4. Turn heat down to medium high and add the vegetable stock and water. Slowly bring the mixture to a boil, then turn heat to low and allow to simmer for 10minutes stirring occasionally.
5. Meanwhile in a small bowl mix the half and half with the vanilla. Place in fridge and chill until ready to add to soup.
6. Once the soup has simmered for 10minutes, either use immersion blender to puree the soup or remove the soup in parts to a blender. After the soup has been pureed add the half&half vanilla mixture to the soup. Season the soup to taste and allow to simmer for an additional 10-15minutes. Serve!
I am a true sucker for winter soups but for the longest time I avoided butternut squash soup, something about it just turned me off. Then I watched an episode of Top Chef that featured a Vanilla Love Butternut Squash Soup, or something like that, and after realizing there was no way I could do a vanilla foam I decided to start experimenting some more with the soup. While this soup is not as creamier as some versions out there, I feel like it really allows the butternut squash to come out. If I knew more about the science of cooking maybe I could tell you if that was because of the vanilla, or if it’s just the simple lack of heavy creams. What I can tell you is that this soup is perfect for a chilly winter night, just add a nice piece of crusty bread to go with it.

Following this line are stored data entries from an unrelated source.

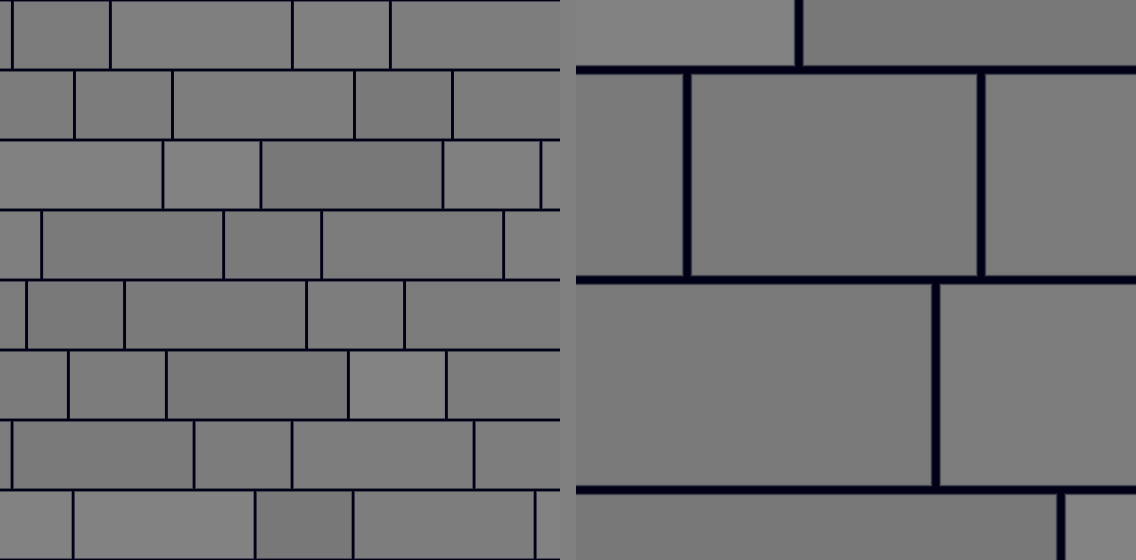
Left: the whole. Right: its middle third, enlarged.
Reproduce this pattern procedurally as a three.js fragment shader.

```glsl
// Eight courses of flat grey stone blocks, long and short in turn, with thin dark navy joints.
varying vec2 vUv;

float hash(vec2 cell) {
  return fract(sin(dot(cell, vec2(127.1, 311.7))) * 4375.85);
}

// Start of the short block in each course, as a fraction of one long-short pair.
float courseShift(float course) {
  vec4 pick = 1.0 - step(0.5, abs(vec4(0.0, 1.0, 2.0, 3.0) - mod(course, 4.0)));
  vec4 lower = vec4(0.911, 0.693, 0.244, 0.095);
  vec4 upper = vec4(0.799, 0.582, 0.266, 0.044);
  return dot(pick, course < 3.5 ? lower : upper);
}

void main() {
  const float courses = 8.0;
  const float pairs = 2.0;
  const float shortShare = 0.35;

  // Course and position along its pairs of blocks
  float y = vUv.y * courses;
  float course = mod(floor(y), courses);
  float x = vUv.x * pairs - courseShift(course);
  float along = fract(x);

  // Distance to the nearest joint, in canvas units
  float bed = (0.5 - abs(fract(y) - 0.5)) / courses;
  float upright = min(min(along, 1.0 - along), abs(along - shortShare)) / pairs;
  float joint = 1.0 - smoothstep(0.0016, 0.0036, min(bed, upright));

  // One grey per block, wrapped across the canvas
  float block = 2.0 * mod(floor(x), pairs) + step(shortShare, along);
  float grey = mix(0.47, 0.512, hash(vec2(block, course)));

  gl_FragColor = vec4(mix(vec3(grey), vec3(0.0, 0.0, 0.09), joint), 1.0);
}
```
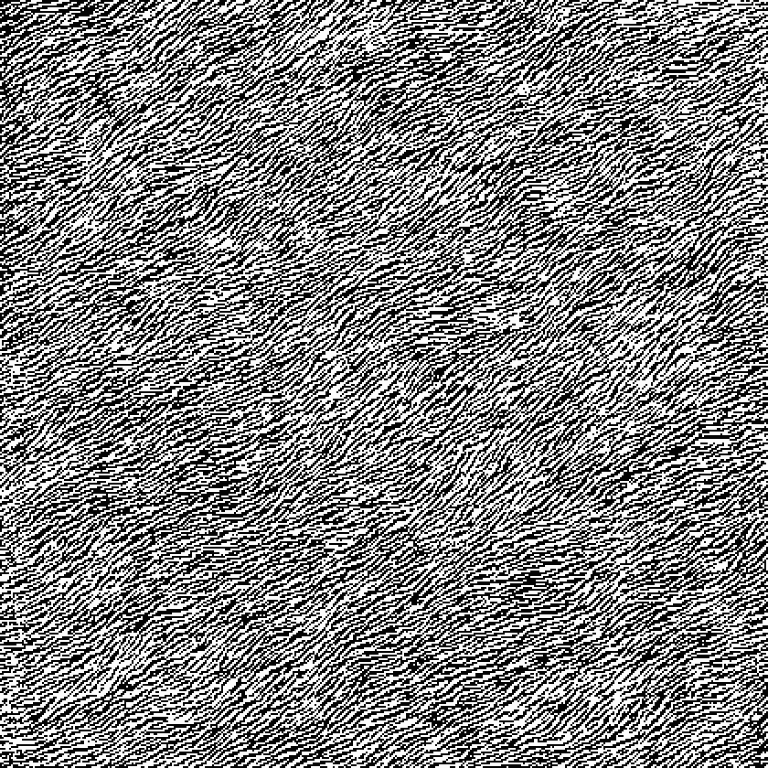
Give the GLSL for this texture, as a WebGL 2 fragment shader.

```glsl
#version 300 es
precision highp float;

uniform vec2 u_resolution;
out vec4 fragColor;

const float GRID = 420.0; // square grains along each side

float hash(vec2 p) {
    return fract(sin(dot(p, vec2(127.1, 311.7))) * 43758.5453);
}

float valueNoise(vec2 p) {
    vec2 i = floor(p);
    vec2 f = smoothstep(0.0, 1.0, p - i);
    return mix(mix(hash(i), hash(i + vec2(1, 0)), f.x),
               mix(hash(i + vec2(0, 1)), hash(i + vec2(1, 1)), f.x), f.y);
}

// Short wave packets scattered over a lattice, sloping up to the right
float streaks(vec2 p) {
    vec2 home = floor(p);
    float sum = 0.0;
    for (int y = -1; y <= 1; y++) {
        for (int x = -1; x <= 1; x++) {
            vec2 cell = home + vec2(x, y);
            float slope = 0.22 + 0.6 * valueNoise(cell * 0.22);
            for (int k = 0; k < 2; k++) {
                vec2 seed = cell + 71.3 * float(k + 1);
                vec2 d = p - cell - vec2(hash(seed), hash(seed + 17.7));
                float angle = slope + 0.55 * (hash(seed + 31.1) - 0.5);
                vec2 along = vec2(cos(angle), sin(angle));
                float u = dot(d, along);
                float v = dot(d, vec2(-along.y, along.x));
                float frequency = mix(1.5, 2.9, hash(seed + 43.9));
                float phase = hash(seed + 59.3);
                sum += exp(-3.0 * u * u - 5.0 * v * v)
                     * cos(6.2832 * (frequency * v + phase));
            }
        }
    }
    return sum;
}

// Black or white value of one grain
float grain(vec2 id) {
    vec2 uv = id / GRID;
    float border = smoothstep(0.45, 0.5, abs(uv.x - 0.5));
    float speckle = (hash(id + 5.3) - 0.5) * (0.4 + 0.8 * border);
    float rowRun = (hash(vec2(floor(id.x / 45.0), id.y) + 9.1) - 0.5) * 0.25;
    float shade = border * 0.4 * (uv.x < 0.5 ? 0.4 - uv.y : uv.y - 0.6)
                + (valueNoise(id / 28.0) - 0.5) * 0.15;

    // Broader light and dark dashes lying along the slope
    vec2 tilted = mat2(0.89, -0.45, 0.45, 0.89) * id;
    float dashes = (valueNoise(tilted / vec2(8.0, 2.6)) - 0.5) * 0.6;

    return step(0.0, streaks(id / 6.5) + dashes + speckle + rowRun + shade + 0.02);
}

void main() {
    vec2 p = gl_FragCoord.xy / u_resolution * GRID;
    vec2 softness = 0.8 * GRID / u_resolution;

    // Soft-edged blend of the four nearest grains
    vec2 corner = floor(p - 0.5);
    vec2 f = p - 0.5 - corner;
    vec2 w = clamp((f - 0.5) / softness + 0.5, 0.0, 1.0);
    float lower = mix(grain(corner), grain(corner + vec2(1, 0)), w.x);
    float upper = mix(grain(corner + vec2(0, 1)), grain(corner + vec2(1, 1)), w.x);

    fragColor = vec4(vec3(mix(0.01, 0.99, mix(lower, upper, w.y))), 1.0);
}
```
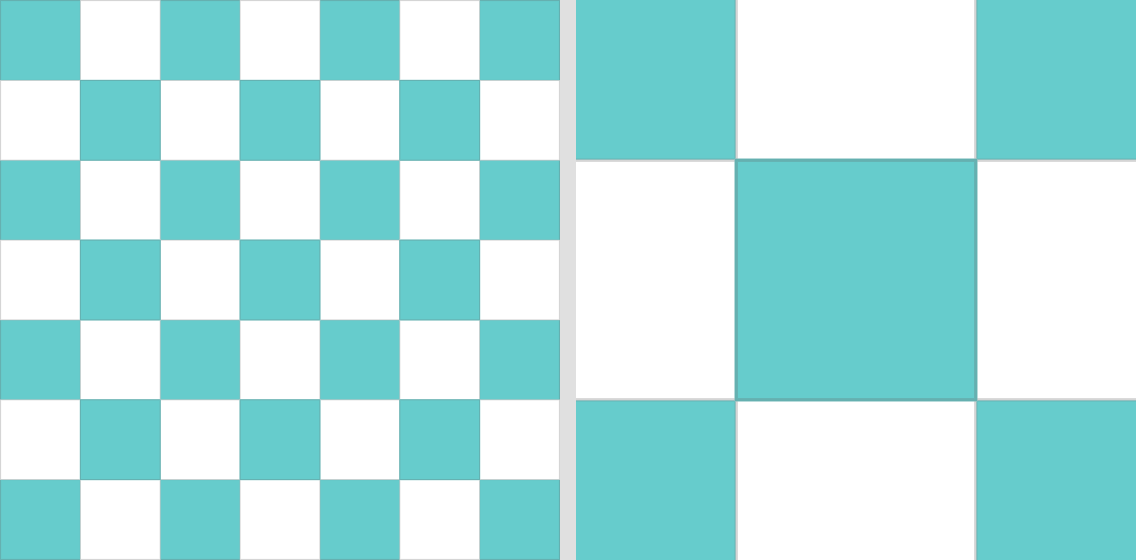
Left: the whole. Right: its middle third, enlarged.
Give the GLSL for this pattern, as a WebGL 2 fragment shader.

```glsl
#version 300 es
precision highp float;
// Seven by seven checkerboard in aqua and white with hairline grey cell outlines.

uniform vec2 u_resolution;
out vec4 fragColor;

const float CELLS = 7.0;
const float LINE_WIDTH = 1.0 / 512.0;
const float PITCH = (1.0 - LINE_WIDTH) / CELLS;
const float EVEN_GROWTH = -0.2 * LINE_WIDTH;  // fill stops short of the line
const float ODD_GROWTH = 0.5 * LINE_WIDTH;    // fill runs under the whole line
const float LINE_OPACITY = 0.27;
const vec3 AQUA = vec3(0.40, 0.80, 0.80);
const vec3 WHITE = vec3(1.0);
const vec3 LINE_GREY = vec3(0.39);

// Coverage of squares repeated every second cell, the first centred at firstCentre.
float squares(vec2 grid, float firstCentre, float growth, float pixel) {
    vec2 local = abs(mod(grid - firstCentre + 1.0, 2.0) - 1.0) * PITCH;
    vec2 inside = clamp((0.5 * PITCH + growth - local) / pixel + 0.5, 0.0, 1.0);
    return inside.x * inside.y;
}

// Exact share of a pixel, on each axis, covered by the nearest grid line.
vec2 lineCoverage(vec2 grid, float pixel) {
    vec2 dist = abs(grid - round(grid)) * PITCH;
    vec2 outer = min(dist + 0.5 * pixel, vec2(0.5 * LINE_WIDTH));
    vec2 inner = max(dist - 0.5 * pixel, vec2(-0.5 * LINE_WIDTH));
    return clamp((outer - inner) / pixel, 0.0, 1.0);
}

void main() {
    vec2 uv = gl_FragCoord.xy / u_resolution;
    float pixel = 1.0 / min(u_resolution.x, u_resolution.y);
    vec2 grid = (uv - 0.5 * LINE_WIDTH) / PITCH;

    // Fills: the rim takes the colour of the cell just inside it.
    float rim = max(LINE_WIDTH, pixel) / PITCH;
    vec2 fillGrid = clamp(grid, rim, CELLS - rim);
    float evenFill = squares(fillGrid, 0.5, EVEN_GROWTH, pixel);
    float oddFill = squares(fillGrid, 1.5, ODD_GROWTH, pixel);
    vec3 color = mix(WHITE, AQUA, max(evenFill, oddFill));

    // Translucent outlines over the fills.
    vec2 lines = lineCoverage(grid, pixel);
    color = mix(color, LINE_GREY, LINE_OPACITY * max(lines.x, lines.y));

    fragColor = vec4(color, 1.0);
}
```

Happy New Year! 2011 is now officially here and time for new adventures, new recipes, and some new resolutions. Last year I resolved to go to the gym…and idea that worked well until I was transferred a good distance down the road. I also resolved to try putting myself first a little bit more often, which has proven to be much harder than I ever thought possible. So that resolution has come back, in a slightly different form. This year I am going to relax more and spend more time with my family and friends….and also attempt to leave work at work. I am also making a resolution to blog more, as part of my plan to relax more. Cooking for me is a safety zone, a place where I can get away from everything and focus on creating new dishes and reworking old dishes. Today’s dish is one from the old dish category, in fact this is a very old dish. I don’t remember the first time I had challah, but I do remember making a very similar bread when I was younger around the holidays. I remember my mom had to mess around with it every few hours, and I remember standing in kitchen while she braided it. When it came time to braid my bread I tried to remember how she did, but for some reason the only thing that kept popping up in my mind were the multi colored cherries she use to put on top of it. While her breads might have been works of art suitable for passing out to the neighbors, mine is…well…edible. I guess in the end that is all that really mater. It should also be noted that I cheated on the first part of this bread and used my bread maker in order to form the dough.
– 1 cup water
– 2 eggs
– 2tbsp olive oil
– 2 tbsp sugar
– 1 tsp salt
– 3 cups flour
– 1 1/2 tsp yeast
1. Add ingredients to bread machine based on instructions. Set to dough mode. For best results do not use the quick rise setting.
2. Divide dough into three sections. Flour hands and then roll each section into a strand, then braid the strands together. In order to make a circular braid bring the ends together and gently press to create a seal. Place dough is a dry location and allow to rise for 45minutes.
3. Preheat oven to 375
4. Bake bread for 40minutes, or until a light golden brown color.
The amount of time needed to make this bread is well worth it because in the end you have a bread that is perfect for soaking up a nice warm soup or for making a sandwich. If you wind up with some threatening to turn on you, Challah French Toast is the perfect quick fix breakfast/lunch/dinner. There are also TONS of websites out there that will show you other techniques for braiding, and I have to so there are some very talented bakers out there. I think I will stick to three strands for now, but maybe I should add making a 4 braid Challah to my list of things to do in 2011.